— Available records —

------------------------------------------------------------------------

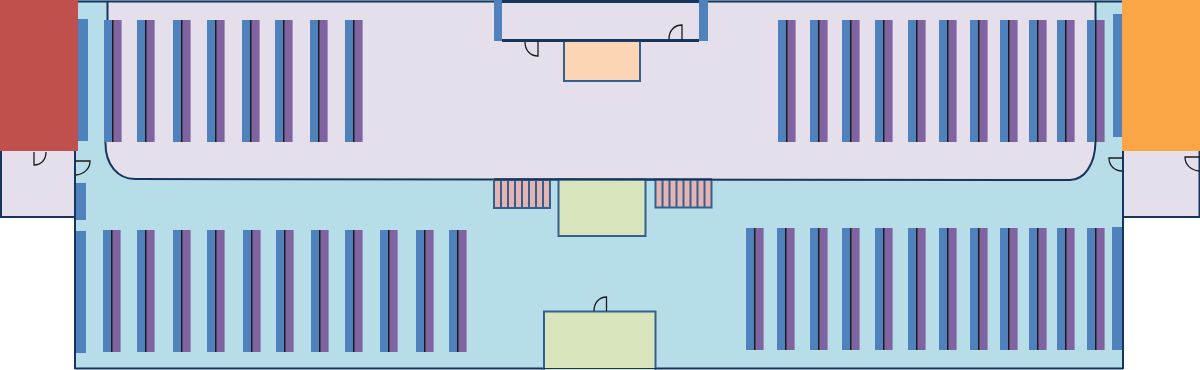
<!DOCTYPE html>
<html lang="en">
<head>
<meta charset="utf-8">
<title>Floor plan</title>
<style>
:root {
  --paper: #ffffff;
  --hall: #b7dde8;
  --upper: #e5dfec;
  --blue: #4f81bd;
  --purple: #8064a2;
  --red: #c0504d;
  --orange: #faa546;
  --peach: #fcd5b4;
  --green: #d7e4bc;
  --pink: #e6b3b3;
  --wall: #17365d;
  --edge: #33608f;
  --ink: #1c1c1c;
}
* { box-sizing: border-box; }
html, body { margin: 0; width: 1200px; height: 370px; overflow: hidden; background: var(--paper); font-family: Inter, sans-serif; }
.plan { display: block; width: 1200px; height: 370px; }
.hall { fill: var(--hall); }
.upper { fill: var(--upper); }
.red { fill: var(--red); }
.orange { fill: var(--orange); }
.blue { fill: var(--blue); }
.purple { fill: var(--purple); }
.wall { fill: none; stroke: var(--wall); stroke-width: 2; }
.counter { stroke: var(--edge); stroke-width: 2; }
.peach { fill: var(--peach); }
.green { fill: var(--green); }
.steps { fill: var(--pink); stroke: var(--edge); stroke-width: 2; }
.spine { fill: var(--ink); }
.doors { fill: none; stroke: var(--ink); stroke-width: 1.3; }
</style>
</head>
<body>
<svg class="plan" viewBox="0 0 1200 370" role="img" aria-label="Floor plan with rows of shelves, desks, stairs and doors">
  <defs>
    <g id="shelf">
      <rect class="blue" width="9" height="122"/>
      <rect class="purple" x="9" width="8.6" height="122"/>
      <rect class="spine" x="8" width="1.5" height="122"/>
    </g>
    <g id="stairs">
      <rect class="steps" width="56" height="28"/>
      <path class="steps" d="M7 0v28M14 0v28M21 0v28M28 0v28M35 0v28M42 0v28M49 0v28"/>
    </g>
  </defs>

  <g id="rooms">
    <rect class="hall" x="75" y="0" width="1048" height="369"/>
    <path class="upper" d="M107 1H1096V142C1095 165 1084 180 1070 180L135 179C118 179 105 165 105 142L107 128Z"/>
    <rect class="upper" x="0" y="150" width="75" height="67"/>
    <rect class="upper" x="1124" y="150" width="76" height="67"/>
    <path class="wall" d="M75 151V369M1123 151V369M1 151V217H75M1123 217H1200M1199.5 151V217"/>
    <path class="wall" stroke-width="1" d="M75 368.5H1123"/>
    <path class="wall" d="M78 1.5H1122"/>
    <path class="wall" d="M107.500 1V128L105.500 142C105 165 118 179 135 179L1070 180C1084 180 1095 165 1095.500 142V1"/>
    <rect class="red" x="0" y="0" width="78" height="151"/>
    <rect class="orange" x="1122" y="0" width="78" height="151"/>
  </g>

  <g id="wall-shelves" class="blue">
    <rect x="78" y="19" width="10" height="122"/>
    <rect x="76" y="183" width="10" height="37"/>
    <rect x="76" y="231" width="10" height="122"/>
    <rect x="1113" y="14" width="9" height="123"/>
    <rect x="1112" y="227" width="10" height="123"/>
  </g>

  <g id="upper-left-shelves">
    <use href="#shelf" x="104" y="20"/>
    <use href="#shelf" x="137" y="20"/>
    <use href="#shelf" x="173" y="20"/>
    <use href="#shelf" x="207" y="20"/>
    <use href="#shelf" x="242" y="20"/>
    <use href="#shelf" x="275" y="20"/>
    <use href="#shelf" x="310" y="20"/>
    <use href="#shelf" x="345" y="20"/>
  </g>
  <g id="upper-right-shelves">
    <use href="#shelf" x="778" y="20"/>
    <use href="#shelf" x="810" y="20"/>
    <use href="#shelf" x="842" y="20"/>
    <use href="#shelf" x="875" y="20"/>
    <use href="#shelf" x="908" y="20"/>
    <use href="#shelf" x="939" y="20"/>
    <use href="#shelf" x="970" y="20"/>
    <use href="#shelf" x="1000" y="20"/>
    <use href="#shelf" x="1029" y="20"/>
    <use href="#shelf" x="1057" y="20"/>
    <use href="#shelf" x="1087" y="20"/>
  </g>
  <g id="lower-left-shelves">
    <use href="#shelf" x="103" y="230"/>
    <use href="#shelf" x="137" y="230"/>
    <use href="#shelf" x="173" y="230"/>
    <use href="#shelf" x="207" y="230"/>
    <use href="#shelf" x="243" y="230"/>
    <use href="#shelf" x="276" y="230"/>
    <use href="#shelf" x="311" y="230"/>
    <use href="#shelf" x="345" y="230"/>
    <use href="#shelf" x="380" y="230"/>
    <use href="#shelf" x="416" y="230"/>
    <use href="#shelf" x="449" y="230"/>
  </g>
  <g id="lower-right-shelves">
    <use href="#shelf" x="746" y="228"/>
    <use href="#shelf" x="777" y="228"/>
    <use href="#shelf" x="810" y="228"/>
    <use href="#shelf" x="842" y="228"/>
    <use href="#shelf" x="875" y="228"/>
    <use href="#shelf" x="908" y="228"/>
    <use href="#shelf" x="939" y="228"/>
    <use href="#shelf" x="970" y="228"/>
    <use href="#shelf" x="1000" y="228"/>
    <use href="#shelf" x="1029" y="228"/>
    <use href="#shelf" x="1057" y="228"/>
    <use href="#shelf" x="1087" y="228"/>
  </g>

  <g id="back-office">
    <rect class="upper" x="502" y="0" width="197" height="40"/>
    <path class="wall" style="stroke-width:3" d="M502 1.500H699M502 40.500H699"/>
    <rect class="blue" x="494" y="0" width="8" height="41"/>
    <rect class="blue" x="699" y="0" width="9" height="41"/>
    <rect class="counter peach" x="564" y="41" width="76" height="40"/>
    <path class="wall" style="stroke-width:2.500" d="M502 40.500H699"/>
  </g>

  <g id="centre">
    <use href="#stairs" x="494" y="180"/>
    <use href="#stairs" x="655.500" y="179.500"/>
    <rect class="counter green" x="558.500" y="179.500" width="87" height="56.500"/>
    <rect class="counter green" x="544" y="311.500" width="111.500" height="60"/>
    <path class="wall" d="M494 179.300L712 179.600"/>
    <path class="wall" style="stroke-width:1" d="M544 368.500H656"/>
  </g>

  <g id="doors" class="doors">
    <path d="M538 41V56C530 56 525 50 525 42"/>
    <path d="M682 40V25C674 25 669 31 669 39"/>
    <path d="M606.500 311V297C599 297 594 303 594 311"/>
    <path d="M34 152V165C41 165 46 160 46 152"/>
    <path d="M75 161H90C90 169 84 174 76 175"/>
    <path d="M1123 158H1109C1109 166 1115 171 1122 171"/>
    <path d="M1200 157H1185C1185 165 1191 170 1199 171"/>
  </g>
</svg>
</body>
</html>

------------------------------------------------------------------------

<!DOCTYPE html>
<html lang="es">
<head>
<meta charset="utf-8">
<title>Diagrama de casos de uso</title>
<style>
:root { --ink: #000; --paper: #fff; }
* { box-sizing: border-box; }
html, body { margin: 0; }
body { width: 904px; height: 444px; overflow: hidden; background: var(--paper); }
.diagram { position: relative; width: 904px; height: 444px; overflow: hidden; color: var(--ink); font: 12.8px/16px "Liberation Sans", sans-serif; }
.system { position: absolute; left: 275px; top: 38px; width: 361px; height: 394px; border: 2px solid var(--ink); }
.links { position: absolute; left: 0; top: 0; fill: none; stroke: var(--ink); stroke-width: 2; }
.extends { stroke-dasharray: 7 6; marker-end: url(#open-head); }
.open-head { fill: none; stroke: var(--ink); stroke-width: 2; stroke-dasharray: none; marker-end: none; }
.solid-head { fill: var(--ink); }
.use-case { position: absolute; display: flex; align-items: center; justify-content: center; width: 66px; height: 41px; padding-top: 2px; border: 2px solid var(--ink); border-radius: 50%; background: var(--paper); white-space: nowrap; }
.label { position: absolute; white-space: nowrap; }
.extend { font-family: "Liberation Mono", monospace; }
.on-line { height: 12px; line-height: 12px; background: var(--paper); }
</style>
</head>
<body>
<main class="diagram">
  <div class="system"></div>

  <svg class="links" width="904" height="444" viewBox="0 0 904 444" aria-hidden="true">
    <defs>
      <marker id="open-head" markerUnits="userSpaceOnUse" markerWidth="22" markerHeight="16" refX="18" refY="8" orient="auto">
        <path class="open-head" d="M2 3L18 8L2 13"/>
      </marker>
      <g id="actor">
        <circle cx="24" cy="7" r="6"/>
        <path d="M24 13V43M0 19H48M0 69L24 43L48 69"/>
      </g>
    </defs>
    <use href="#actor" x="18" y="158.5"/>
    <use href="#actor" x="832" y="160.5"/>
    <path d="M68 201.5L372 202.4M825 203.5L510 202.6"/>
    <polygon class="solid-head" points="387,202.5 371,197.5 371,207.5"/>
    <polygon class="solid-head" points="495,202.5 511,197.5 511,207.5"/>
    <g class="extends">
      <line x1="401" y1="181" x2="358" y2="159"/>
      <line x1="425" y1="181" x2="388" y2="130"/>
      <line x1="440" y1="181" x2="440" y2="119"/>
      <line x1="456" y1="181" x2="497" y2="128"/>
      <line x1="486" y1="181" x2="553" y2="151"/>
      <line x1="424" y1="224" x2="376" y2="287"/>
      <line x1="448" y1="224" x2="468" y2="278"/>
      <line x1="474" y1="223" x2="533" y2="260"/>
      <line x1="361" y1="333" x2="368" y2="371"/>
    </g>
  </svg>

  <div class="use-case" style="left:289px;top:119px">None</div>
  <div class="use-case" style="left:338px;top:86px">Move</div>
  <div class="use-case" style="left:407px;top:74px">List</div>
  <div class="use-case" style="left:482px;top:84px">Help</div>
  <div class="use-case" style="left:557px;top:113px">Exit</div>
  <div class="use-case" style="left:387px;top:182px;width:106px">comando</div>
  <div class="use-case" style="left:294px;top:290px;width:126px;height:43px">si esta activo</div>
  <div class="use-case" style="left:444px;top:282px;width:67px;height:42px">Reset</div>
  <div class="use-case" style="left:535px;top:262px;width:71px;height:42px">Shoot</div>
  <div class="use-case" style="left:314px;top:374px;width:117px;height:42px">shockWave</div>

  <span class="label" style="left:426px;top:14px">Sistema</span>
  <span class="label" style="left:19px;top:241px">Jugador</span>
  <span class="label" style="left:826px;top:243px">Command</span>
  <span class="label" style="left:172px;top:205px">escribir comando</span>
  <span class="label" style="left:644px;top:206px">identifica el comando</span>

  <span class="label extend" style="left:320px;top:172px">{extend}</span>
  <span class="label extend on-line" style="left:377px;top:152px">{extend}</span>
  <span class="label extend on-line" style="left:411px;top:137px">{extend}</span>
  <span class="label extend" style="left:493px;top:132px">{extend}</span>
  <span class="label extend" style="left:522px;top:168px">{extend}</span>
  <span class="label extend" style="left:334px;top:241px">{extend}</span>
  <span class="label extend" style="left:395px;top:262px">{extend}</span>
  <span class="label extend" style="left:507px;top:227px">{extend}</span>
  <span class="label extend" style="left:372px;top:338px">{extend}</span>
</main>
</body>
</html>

------------------------------------------------------------------------

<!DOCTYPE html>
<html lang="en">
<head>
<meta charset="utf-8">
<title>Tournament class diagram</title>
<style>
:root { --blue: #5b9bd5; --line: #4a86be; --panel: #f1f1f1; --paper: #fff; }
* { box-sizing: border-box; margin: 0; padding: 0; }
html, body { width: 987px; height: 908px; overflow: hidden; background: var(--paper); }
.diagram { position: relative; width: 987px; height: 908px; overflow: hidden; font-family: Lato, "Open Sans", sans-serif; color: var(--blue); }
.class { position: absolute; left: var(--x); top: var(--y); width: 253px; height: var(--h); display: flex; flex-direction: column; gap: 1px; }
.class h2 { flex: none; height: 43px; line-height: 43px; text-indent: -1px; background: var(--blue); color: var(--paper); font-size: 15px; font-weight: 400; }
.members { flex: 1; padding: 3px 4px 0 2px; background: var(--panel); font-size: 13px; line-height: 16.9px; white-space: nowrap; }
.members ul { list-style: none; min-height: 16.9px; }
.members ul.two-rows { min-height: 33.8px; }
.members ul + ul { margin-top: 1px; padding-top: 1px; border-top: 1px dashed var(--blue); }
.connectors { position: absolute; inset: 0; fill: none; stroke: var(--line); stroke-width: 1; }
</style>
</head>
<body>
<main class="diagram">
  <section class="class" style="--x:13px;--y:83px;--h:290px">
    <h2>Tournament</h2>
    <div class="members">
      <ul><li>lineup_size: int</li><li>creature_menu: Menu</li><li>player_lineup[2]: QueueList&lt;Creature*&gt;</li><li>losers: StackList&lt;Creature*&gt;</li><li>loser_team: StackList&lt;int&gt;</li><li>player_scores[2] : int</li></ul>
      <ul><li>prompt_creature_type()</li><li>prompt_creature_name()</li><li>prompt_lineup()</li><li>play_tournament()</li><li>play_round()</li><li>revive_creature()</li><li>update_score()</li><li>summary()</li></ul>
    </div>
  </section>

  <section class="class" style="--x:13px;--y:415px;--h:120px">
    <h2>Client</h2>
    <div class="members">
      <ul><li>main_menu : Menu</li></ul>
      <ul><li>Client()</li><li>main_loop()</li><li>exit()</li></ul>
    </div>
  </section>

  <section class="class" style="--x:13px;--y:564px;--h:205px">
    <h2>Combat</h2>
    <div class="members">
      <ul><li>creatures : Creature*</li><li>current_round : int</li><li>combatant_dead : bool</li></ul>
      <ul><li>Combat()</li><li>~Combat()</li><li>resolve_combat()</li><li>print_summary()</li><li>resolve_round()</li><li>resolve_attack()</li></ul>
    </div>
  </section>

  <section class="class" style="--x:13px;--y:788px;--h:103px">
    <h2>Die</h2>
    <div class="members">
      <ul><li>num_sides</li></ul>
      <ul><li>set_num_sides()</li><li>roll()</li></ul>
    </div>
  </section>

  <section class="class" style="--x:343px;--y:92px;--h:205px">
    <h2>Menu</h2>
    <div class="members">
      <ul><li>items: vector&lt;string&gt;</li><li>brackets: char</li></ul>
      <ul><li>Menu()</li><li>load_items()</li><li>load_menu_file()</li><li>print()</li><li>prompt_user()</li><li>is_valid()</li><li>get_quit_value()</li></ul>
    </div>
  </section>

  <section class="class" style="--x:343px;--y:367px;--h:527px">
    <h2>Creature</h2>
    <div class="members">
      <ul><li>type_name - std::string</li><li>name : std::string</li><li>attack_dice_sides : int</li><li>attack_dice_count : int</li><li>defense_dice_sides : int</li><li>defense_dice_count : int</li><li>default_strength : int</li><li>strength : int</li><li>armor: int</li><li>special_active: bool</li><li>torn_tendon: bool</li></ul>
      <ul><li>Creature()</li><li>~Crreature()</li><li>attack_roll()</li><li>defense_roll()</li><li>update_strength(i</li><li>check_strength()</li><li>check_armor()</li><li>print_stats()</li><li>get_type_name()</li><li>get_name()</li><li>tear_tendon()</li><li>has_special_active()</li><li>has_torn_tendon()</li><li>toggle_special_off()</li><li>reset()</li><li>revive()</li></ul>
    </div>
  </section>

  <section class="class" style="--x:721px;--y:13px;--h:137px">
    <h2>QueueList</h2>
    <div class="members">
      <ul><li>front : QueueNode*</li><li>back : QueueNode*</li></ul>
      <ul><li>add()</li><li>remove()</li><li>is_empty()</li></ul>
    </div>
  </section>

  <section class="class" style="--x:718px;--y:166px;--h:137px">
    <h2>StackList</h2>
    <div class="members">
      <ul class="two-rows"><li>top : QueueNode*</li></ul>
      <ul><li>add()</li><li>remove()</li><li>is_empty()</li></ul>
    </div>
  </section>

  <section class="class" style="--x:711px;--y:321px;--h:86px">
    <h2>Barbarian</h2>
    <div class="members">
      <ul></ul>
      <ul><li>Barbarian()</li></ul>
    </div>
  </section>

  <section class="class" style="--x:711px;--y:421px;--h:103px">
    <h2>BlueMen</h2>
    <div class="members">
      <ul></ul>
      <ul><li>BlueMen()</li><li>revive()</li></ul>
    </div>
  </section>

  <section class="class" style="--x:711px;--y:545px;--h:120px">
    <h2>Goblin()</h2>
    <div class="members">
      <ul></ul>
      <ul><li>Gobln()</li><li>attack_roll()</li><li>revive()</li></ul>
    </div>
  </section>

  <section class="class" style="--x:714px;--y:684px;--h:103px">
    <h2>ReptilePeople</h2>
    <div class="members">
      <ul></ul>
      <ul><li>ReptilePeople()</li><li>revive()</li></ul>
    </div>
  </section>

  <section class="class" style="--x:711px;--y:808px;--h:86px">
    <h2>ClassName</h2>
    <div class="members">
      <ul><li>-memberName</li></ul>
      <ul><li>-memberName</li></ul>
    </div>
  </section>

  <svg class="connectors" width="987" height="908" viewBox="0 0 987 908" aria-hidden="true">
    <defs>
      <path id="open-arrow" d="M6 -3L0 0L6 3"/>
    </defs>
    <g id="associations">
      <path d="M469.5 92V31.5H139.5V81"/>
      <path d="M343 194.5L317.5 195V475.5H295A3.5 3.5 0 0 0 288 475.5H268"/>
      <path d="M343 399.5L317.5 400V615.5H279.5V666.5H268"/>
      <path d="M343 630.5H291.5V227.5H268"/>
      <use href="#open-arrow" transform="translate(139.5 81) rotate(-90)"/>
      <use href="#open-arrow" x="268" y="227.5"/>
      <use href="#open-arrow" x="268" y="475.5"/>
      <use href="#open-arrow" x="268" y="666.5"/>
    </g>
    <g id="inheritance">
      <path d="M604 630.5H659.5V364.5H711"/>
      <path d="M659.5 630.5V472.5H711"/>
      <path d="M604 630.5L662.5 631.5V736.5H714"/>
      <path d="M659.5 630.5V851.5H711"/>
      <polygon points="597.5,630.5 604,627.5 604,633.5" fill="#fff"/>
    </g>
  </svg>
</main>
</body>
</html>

------------------------------------------------------------------------

Only a number is wanted here: the count of lines in the material above that contain "actor".

— Result of this task —
3